In this passionate novel on global warming, feisty, funny Dellarobia Turnbow gains new and galvanizing insight into her life when a fluke of nature draws hordes of reporters, scientists and tourists to her Appalachian town.
Gods without Men. By Hari Kunzru.
Kunzru’s lively, hugely ambitious novel explores humans’ desperate search for meaning—whether it be through drugs, religion, computer programming, or UFOs—within the chaos of life, both modern and ancient.
Home. By Toni Morrison.
With the economical presentation of a short story, the rhythms and cadence of a poem, and the total embrace and resonance of a novel, Morrison writes a cogent story about a black Korean War veteran.
In One Person. By John Irving.
Irving’s charming and audacious novel about the confusing coming-of-age of a bisexual boy in a small Vermont town features a glorious cast of misfit characters, an intricately constructed plot, and a call to celebrate human sexuality.
Lower RiverThe Lower River. By Paul Theroux.
When his marriage and clothing store fail, a sixtysomething man returns to Africa to rekindle the intense feeling of his days in the Peace Corps. A gripping and vital novel that reads like Conrad or Greene. (Top of the List winner—Adult Fiction.)
The Round House. By Louise Erdrich.
Erdrich’s profound intimacy with her characters, beginning with 13-year-old Ojibwe Joe Coutts, electrifies this stunning and wise novel of family bonds, hate crimes, and vengeance set within a web of history, cruel loss, and bracing realizations.
Skagboys. By Irvine Welsh.
Nearly 20 years after Trainspotting, Welsh delivers a stunning prequel that shows how his characters got hooked on heroin. As before, it’s the remarkable characterizations that give this haunting work its devastating impact.
Sutton. By J. R. Moehringer.

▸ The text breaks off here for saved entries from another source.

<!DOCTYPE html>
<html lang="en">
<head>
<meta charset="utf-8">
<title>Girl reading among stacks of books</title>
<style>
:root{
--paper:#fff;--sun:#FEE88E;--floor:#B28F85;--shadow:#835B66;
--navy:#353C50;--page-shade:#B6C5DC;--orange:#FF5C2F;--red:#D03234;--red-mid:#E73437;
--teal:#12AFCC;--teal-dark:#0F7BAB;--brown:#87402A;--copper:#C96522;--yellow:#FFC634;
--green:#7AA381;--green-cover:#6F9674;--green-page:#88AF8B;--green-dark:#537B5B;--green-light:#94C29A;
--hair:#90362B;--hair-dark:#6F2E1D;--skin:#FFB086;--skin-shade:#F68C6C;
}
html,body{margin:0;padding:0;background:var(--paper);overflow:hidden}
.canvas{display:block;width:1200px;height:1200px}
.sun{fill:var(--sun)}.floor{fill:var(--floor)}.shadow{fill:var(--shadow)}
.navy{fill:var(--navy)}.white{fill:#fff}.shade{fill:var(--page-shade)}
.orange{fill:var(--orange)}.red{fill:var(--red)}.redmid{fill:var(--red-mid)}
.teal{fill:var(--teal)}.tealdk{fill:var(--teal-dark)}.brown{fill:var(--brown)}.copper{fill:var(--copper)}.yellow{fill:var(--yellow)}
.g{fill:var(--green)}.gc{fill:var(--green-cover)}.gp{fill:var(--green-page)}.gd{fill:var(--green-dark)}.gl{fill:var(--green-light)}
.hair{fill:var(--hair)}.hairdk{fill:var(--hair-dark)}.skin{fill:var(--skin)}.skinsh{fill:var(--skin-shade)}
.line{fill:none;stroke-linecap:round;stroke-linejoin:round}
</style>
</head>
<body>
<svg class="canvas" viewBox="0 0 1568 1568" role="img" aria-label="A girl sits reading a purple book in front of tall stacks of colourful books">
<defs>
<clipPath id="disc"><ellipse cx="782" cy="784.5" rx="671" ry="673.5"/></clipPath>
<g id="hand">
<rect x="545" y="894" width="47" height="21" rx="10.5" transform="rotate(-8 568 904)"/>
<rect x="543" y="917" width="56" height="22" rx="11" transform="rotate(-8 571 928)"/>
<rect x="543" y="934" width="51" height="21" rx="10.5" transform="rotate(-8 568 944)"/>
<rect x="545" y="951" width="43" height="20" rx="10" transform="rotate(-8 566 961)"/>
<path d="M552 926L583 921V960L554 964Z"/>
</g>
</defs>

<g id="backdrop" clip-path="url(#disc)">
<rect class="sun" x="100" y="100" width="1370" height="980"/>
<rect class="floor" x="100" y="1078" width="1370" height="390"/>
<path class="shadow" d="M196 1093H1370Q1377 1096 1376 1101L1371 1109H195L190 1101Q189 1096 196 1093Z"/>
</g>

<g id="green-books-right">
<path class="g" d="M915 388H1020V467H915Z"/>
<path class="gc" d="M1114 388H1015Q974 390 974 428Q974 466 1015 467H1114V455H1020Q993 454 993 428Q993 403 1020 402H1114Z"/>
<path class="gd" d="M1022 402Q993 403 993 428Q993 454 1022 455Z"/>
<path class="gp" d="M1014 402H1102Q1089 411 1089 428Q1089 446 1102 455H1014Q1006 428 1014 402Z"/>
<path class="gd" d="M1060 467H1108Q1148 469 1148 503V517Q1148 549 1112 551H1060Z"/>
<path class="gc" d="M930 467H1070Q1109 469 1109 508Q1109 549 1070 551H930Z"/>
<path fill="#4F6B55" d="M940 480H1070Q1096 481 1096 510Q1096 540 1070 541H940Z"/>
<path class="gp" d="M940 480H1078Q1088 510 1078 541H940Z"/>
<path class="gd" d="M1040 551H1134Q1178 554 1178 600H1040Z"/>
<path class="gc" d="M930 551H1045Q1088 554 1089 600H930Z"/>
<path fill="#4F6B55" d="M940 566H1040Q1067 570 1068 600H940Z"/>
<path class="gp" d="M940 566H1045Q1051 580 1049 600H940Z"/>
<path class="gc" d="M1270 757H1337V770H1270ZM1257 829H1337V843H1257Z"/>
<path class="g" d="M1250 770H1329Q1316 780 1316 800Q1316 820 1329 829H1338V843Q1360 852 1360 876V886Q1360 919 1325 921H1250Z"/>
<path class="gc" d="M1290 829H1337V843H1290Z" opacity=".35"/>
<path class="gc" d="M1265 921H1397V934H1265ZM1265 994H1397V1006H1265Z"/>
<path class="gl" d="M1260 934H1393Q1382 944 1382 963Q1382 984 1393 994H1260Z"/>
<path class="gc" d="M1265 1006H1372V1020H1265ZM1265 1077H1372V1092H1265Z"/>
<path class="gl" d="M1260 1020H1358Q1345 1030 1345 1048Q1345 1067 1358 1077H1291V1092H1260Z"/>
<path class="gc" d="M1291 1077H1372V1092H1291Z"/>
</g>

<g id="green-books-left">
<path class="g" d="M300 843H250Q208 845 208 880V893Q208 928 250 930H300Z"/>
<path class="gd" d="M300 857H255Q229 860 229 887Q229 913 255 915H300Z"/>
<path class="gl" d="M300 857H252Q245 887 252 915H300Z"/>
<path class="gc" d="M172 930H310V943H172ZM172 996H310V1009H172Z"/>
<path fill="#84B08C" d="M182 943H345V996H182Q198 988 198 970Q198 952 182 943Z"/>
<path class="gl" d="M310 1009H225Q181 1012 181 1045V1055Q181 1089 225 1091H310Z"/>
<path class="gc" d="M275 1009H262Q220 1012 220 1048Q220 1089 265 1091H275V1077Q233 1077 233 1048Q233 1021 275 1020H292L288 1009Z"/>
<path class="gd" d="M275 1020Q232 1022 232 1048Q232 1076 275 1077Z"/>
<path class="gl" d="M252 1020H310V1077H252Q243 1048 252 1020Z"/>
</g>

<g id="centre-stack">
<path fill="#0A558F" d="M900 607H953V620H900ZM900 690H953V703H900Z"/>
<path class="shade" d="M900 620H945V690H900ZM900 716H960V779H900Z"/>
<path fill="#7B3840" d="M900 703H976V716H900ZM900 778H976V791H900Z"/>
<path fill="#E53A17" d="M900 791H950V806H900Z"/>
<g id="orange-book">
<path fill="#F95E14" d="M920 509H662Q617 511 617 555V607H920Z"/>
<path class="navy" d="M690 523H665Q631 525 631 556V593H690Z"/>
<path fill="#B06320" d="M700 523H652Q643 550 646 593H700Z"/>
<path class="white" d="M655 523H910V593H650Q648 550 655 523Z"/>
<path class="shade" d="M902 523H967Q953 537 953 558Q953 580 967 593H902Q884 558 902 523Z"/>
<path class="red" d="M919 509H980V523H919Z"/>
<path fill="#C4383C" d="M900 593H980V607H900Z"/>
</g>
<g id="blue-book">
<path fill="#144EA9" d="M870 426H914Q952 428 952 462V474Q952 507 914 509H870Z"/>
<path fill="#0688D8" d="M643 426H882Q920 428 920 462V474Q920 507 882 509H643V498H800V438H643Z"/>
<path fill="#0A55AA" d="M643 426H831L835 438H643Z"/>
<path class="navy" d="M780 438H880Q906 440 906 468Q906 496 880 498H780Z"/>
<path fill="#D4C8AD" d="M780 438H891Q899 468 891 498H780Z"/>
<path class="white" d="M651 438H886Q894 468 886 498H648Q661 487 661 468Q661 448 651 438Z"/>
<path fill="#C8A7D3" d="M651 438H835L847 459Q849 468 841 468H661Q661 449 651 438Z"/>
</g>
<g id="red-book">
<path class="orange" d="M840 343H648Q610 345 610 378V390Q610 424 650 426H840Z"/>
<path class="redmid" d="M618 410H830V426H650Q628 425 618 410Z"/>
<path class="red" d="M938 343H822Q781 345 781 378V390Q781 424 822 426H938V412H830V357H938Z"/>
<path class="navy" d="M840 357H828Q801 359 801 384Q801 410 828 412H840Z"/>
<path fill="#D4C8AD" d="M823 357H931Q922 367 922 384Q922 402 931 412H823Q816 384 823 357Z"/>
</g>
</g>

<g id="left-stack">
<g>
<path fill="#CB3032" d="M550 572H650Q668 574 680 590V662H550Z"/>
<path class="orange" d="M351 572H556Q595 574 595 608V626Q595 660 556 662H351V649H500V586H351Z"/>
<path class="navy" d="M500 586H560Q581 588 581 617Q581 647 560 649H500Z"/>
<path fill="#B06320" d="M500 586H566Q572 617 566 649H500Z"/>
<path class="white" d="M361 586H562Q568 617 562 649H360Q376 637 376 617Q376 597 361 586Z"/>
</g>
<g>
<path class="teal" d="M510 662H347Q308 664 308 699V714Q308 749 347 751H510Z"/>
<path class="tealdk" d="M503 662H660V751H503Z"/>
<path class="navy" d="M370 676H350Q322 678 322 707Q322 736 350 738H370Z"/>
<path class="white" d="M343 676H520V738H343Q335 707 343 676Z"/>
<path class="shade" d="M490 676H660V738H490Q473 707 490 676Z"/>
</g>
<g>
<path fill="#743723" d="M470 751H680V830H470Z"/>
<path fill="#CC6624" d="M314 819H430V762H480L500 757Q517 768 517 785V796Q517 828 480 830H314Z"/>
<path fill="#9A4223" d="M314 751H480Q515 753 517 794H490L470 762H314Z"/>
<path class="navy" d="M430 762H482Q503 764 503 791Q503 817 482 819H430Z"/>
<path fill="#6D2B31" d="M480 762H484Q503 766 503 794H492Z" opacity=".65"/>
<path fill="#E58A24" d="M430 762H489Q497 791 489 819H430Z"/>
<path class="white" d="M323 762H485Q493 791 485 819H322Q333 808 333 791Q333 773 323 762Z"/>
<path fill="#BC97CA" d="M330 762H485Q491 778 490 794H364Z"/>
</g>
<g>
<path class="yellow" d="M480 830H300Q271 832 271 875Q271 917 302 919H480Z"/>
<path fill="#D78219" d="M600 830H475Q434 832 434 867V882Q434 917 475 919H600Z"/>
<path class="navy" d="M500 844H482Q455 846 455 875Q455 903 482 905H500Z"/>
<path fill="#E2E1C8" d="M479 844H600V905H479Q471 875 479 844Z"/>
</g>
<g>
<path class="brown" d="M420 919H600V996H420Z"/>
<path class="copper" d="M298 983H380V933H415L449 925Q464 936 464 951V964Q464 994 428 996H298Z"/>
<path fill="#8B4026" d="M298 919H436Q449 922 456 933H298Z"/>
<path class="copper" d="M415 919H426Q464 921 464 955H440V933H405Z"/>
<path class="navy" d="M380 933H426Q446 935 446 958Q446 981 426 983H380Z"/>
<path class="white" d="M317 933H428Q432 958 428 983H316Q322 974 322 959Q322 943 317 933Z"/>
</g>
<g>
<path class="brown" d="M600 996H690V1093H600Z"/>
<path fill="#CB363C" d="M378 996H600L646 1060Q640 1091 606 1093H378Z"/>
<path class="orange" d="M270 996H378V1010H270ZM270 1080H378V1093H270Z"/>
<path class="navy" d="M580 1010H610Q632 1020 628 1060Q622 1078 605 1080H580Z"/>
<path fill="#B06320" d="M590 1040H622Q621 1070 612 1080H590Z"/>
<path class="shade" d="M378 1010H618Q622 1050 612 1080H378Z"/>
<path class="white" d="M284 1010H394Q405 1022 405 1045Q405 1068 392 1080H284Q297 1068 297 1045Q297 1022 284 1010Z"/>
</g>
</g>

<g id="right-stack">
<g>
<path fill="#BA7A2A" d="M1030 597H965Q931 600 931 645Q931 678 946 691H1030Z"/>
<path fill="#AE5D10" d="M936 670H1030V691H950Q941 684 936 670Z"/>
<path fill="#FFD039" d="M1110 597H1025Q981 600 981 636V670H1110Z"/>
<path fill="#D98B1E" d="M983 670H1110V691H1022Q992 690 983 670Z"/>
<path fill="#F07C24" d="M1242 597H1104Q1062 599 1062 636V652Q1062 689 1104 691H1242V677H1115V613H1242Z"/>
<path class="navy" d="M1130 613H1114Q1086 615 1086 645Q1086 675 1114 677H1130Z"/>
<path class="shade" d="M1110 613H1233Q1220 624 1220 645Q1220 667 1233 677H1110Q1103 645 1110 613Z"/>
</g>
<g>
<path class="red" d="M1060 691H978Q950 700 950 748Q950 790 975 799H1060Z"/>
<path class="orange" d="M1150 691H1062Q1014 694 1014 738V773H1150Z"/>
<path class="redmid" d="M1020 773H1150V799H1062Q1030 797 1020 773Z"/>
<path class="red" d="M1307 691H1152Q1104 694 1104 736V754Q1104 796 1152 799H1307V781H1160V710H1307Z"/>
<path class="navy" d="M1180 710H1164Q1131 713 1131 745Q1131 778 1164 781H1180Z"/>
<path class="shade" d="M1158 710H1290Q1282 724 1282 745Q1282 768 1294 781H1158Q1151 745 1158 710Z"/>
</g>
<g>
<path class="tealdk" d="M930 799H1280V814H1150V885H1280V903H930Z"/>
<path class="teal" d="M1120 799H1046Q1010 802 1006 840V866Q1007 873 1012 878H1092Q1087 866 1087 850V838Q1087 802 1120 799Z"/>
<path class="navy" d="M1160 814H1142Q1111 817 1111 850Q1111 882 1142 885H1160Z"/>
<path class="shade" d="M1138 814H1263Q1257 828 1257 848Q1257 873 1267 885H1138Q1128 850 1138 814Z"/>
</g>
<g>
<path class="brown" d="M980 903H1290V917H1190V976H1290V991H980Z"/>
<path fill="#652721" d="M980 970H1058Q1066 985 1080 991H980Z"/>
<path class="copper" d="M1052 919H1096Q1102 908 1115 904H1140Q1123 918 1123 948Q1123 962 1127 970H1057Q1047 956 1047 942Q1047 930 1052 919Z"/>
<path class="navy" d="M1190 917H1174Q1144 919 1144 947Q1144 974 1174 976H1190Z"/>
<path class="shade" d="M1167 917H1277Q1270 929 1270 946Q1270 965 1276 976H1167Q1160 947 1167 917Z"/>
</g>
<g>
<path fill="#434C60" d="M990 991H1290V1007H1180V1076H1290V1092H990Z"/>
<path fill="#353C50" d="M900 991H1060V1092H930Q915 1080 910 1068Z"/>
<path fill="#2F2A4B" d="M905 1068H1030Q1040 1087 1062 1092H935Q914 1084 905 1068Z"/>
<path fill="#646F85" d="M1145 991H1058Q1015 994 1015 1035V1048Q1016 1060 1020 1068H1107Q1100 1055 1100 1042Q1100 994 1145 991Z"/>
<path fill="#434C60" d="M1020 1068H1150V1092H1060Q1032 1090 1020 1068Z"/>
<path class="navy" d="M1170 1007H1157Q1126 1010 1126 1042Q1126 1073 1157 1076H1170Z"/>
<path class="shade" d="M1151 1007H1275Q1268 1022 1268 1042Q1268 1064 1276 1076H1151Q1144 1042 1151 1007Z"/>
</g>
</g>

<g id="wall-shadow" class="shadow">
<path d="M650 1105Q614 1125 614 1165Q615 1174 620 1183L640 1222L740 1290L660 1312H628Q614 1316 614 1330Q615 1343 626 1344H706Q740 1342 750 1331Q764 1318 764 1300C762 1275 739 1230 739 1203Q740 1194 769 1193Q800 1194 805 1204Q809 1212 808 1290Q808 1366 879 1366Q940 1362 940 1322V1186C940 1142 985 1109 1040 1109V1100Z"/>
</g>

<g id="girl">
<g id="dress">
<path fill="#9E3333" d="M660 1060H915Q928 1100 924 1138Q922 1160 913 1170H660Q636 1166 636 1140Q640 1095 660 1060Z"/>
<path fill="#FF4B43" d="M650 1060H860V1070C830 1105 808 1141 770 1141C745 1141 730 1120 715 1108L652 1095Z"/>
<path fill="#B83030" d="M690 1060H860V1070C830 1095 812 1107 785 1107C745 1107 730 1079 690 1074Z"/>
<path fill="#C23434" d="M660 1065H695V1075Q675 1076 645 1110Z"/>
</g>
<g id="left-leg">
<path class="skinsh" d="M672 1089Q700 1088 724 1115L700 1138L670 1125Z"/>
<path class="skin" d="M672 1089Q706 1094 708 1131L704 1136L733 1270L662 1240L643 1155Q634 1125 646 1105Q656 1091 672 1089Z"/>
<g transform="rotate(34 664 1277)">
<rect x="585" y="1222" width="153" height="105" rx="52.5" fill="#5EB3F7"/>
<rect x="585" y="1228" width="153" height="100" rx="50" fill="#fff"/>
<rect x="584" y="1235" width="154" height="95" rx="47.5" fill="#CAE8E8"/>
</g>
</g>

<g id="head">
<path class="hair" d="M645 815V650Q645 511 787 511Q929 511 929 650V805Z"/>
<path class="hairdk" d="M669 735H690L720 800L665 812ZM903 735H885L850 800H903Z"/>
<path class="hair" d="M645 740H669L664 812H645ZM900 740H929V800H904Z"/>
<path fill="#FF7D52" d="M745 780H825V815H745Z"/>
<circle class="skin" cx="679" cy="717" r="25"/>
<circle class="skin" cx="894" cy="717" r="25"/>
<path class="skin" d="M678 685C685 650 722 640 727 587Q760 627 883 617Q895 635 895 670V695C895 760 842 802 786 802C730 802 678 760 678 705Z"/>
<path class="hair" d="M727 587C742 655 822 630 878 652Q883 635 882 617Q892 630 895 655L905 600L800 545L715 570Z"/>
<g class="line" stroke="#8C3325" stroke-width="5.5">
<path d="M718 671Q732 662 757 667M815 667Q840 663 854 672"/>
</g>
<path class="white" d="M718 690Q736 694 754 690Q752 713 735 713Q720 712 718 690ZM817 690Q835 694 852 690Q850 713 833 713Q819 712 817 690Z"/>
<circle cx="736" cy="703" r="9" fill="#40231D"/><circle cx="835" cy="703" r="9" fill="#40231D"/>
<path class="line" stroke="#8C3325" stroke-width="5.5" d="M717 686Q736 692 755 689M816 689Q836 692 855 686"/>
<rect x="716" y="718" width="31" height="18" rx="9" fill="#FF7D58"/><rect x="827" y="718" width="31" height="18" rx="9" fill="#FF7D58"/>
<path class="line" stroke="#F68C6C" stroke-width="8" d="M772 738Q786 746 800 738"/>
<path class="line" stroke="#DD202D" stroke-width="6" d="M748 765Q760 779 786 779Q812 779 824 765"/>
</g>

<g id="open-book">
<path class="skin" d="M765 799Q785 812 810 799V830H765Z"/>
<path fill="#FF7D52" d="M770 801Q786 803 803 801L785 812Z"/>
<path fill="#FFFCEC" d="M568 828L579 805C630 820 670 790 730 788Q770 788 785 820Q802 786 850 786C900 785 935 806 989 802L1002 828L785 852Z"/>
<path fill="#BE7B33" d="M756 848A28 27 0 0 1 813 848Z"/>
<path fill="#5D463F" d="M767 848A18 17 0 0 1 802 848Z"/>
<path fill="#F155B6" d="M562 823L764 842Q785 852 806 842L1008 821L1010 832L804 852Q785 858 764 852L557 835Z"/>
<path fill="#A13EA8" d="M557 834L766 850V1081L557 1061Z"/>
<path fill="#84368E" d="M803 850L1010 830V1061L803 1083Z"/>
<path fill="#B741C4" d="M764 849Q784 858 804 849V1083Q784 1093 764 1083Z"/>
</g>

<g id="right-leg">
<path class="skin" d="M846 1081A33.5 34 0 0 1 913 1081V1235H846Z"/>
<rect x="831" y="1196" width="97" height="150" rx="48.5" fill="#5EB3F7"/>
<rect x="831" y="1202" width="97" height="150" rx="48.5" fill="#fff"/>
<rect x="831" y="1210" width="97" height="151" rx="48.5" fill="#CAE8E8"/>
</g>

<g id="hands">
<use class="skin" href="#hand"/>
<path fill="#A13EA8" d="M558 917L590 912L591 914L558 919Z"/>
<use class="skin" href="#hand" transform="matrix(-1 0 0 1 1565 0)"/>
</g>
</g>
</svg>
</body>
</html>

Moehringer relays, in electrifying prose, the highs and lows of bank robber Willie Sutton’s dramatic life, from the thrill of the heist to the brutal interrogations by cops and the hell of years spent in solitary confinement.
Sweet Tooth. By Ian McEwan.
McEwan goes back in time to enter the spy world of British intelligence in the early 1970s, and in the book’s heroine, he has created a resonant female character.
Telegraph Avenue. By Michael Chabon.
Chabon’s exuberantly alive novel of two families, one African American, the other Jewish, and a beloved but imperiled used record store is an intricate, funny, and revelatory saga of family and friendship and the soul of American life.
The Testament of Mary. By Colm Tóibín.
Irishman Tóibín delivers a stunning interpretation of the life and role of the mother of Jesus that is as beautiful in its presentation as it is provocative in intention.
That's not a feelingThat’s Not a Feeling. By Dan Josefson.
This remarkable debut novel follows the growing friendship between students at the Roaring Orchards School for Troubled Teens. The matter-of-fact prose, studded with perfectly phrased gems, provides a cool surface to a work that is rich in feeling.
This Is How You Lose Her. By Junot Díaz.
Each tale of unrequited and betrayed love and family crises is electric with passionate observations and off-the-charts emotional and social intelligence as MacArthur fellow Díaz charts the struggles of Yunior, a beleaguered Dominican American.
True Believers. By Kurt Andersen.
A onetime Supreme Court nominee sets out to reveal a deadly truth from her radical past but manages to do much more. An ambitious and remarkable novel, wonderfully voiced, about memory, secrets, guilt, and the dangers of certitude.
The Unlikely Pilgrimage of Harold Fry. By Rachel Joyce.
Joyce’s debut novel about a new retiree who embarks on a mission of mercy involving a solitary 500-mile walk across the north of England is quirky and charming but also haunting in its examination of love and devotion.

No comments:

Post a Comment